--- What to do ---
Find the lines of data that contain the string "PERIOD", then list them.

--- Records to use ---
--------------------------------

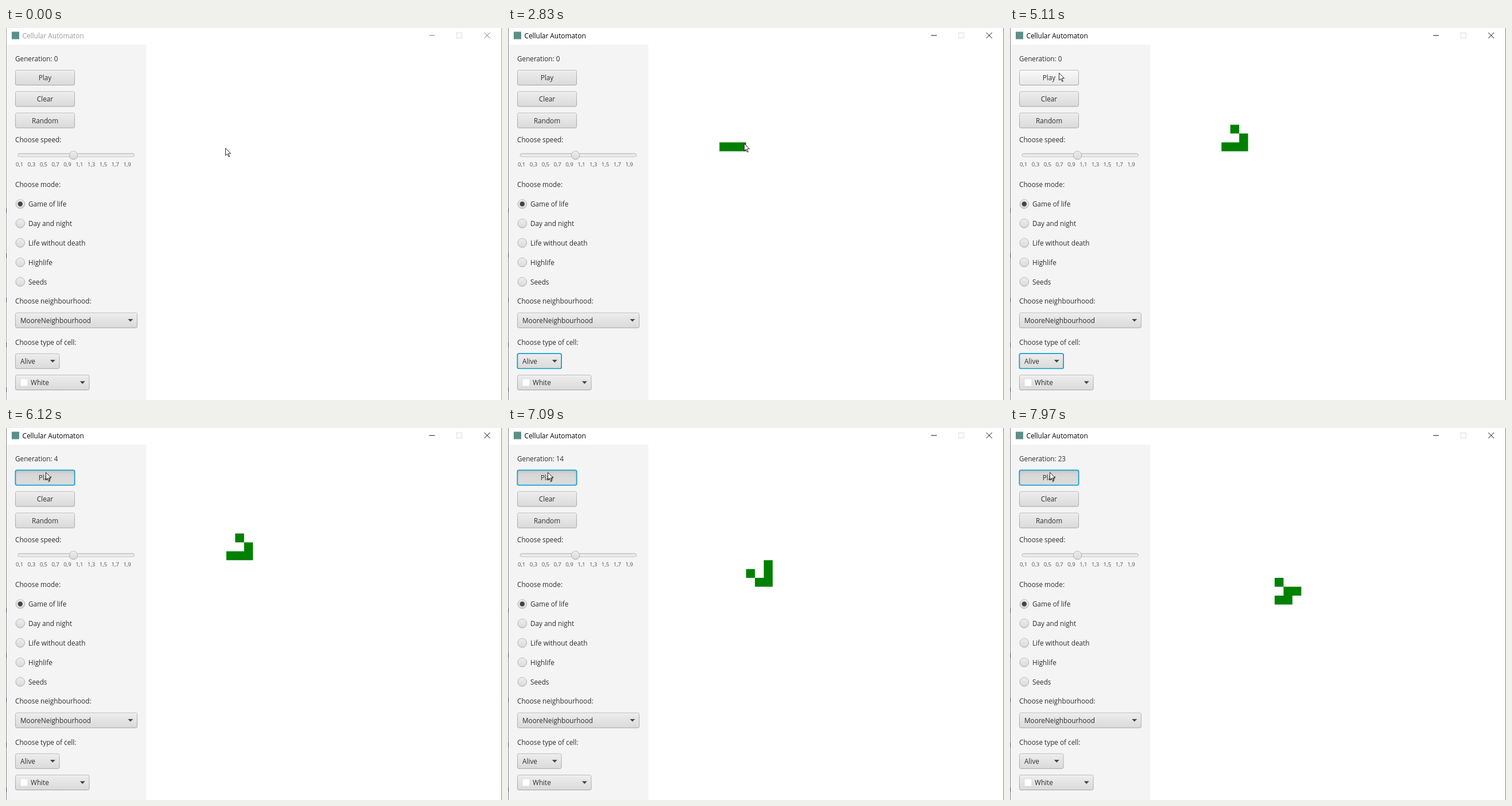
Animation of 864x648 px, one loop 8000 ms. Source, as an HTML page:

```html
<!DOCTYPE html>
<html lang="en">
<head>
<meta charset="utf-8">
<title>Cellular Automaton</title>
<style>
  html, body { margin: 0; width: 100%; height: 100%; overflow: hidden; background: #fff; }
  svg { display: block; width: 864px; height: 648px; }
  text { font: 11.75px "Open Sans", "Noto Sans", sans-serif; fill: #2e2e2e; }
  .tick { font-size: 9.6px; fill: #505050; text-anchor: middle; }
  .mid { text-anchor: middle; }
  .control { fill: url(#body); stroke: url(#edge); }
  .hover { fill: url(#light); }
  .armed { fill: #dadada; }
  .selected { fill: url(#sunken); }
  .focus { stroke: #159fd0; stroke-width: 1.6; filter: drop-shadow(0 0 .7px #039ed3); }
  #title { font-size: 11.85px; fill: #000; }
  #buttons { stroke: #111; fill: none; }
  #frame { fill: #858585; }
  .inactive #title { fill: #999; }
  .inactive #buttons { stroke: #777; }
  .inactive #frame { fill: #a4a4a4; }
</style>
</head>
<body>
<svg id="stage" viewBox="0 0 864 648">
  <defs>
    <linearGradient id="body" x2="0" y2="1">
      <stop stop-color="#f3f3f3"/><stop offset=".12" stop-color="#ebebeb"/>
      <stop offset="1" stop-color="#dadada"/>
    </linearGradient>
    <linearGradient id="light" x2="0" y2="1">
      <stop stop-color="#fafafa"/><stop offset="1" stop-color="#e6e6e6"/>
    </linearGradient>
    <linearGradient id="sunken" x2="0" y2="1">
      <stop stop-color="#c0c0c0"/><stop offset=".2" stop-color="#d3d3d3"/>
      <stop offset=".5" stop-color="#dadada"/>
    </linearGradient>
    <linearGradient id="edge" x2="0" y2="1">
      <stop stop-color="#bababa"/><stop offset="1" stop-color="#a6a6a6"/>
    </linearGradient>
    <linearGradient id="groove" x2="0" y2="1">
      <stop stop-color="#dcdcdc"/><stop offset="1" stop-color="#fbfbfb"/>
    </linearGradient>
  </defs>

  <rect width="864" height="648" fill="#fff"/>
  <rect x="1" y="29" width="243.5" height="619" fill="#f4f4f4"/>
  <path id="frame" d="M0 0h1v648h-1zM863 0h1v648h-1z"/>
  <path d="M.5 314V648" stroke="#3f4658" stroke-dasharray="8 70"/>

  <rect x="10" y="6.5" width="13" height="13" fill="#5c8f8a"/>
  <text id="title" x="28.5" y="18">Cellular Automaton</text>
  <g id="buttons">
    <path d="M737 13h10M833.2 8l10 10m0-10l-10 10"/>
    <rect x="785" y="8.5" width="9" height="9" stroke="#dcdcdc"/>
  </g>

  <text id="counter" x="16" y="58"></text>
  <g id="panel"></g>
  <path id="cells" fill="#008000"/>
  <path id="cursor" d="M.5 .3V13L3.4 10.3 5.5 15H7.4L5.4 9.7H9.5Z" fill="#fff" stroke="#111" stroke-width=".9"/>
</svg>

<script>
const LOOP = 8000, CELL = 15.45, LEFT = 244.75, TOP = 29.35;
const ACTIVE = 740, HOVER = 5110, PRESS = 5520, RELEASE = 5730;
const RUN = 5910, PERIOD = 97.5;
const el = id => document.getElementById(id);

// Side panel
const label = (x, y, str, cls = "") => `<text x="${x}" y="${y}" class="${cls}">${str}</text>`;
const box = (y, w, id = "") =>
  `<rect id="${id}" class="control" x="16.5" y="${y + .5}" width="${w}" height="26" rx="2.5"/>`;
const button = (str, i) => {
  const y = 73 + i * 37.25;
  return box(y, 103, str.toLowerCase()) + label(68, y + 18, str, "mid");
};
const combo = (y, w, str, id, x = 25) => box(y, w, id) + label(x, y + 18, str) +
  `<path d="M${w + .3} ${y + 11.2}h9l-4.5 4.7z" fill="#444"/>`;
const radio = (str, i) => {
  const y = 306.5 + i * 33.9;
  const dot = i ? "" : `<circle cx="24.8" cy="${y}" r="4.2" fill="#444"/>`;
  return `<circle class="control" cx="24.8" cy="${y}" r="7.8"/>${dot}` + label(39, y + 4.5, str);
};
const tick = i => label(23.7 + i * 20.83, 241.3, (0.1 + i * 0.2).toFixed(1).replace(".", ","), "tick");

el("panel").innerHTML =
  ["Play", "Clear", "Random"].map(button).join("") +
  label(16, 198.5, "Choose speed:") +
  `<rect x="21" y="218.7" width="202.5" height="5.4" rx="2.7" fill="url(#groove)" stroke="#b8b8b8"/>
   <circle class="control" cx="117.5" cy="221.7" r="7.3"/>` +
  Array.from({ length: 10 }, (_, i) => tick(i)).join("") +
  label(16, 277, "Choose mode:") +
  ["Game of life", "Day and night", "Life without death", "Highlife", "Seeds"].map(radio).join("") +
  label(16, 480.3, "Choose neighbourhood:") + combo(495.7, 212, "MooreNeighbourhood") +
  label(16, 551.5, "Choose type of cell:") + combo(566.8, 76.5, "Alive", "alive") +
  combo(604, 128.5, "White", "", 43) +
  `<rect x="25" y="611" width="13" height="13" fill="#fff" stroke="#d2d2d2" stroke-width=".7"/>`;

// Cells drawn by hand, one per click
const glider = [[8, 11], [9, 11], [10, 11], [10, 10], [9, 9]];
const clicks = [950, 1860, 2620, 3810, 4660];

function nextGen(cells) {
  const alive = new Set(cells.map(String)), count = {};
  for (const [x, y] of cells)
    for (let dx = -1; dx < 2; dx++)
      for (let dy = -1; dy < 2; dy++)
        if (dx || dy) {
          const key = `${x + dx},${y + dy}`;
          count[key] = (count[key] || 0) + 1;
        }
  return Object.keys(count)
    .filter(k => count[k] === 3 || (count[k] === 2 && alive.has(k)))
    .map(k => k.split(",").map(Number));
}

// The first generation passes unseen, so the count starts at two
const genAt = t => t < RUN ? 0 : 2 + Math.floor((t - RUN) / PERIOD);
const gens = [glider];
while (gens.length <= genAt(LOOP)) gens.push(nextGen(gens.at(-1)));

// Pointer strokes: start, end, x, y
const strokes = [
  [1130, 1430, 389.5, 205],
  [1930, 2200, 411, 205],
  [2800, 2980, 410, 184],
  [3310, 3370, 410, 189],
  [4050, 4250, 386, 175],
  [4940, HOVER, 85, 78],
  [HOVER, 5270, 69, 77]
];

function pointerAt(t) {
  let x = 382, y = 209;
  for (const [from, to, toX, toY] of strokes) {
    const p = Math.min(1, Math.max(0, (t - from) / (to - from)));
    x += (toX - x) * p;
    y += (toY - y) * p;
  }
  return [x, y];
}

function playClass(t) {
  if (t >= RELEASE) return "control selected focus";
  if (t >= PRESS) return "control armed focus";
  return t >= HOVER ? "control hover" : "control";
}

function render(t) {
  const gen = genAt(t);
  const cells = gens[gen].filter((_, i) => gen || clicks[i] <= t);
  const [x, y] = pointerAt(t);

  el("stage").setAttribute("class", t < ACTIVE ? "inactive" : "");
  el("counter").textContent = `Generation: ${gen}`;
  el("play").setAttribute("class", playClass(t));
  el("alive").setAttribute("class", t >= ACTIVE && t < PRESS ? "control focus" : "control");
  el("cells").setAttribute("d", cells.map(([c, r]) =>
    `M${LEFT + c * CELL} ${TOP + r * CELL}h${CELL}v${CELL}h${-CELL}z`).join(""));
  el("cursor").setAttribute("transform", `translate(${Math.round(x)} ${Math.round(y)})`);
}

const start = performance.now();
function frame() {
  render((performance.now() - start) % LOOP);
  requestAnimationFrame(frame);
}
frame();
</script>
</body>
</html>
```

--------------------------------

--- Output for this task ---
const RUN = 5910, PERIOD = 97.5;
const genAt = t => t < RUN ? 0 : 2 + Math.floor((t - RUN) / PERIOD);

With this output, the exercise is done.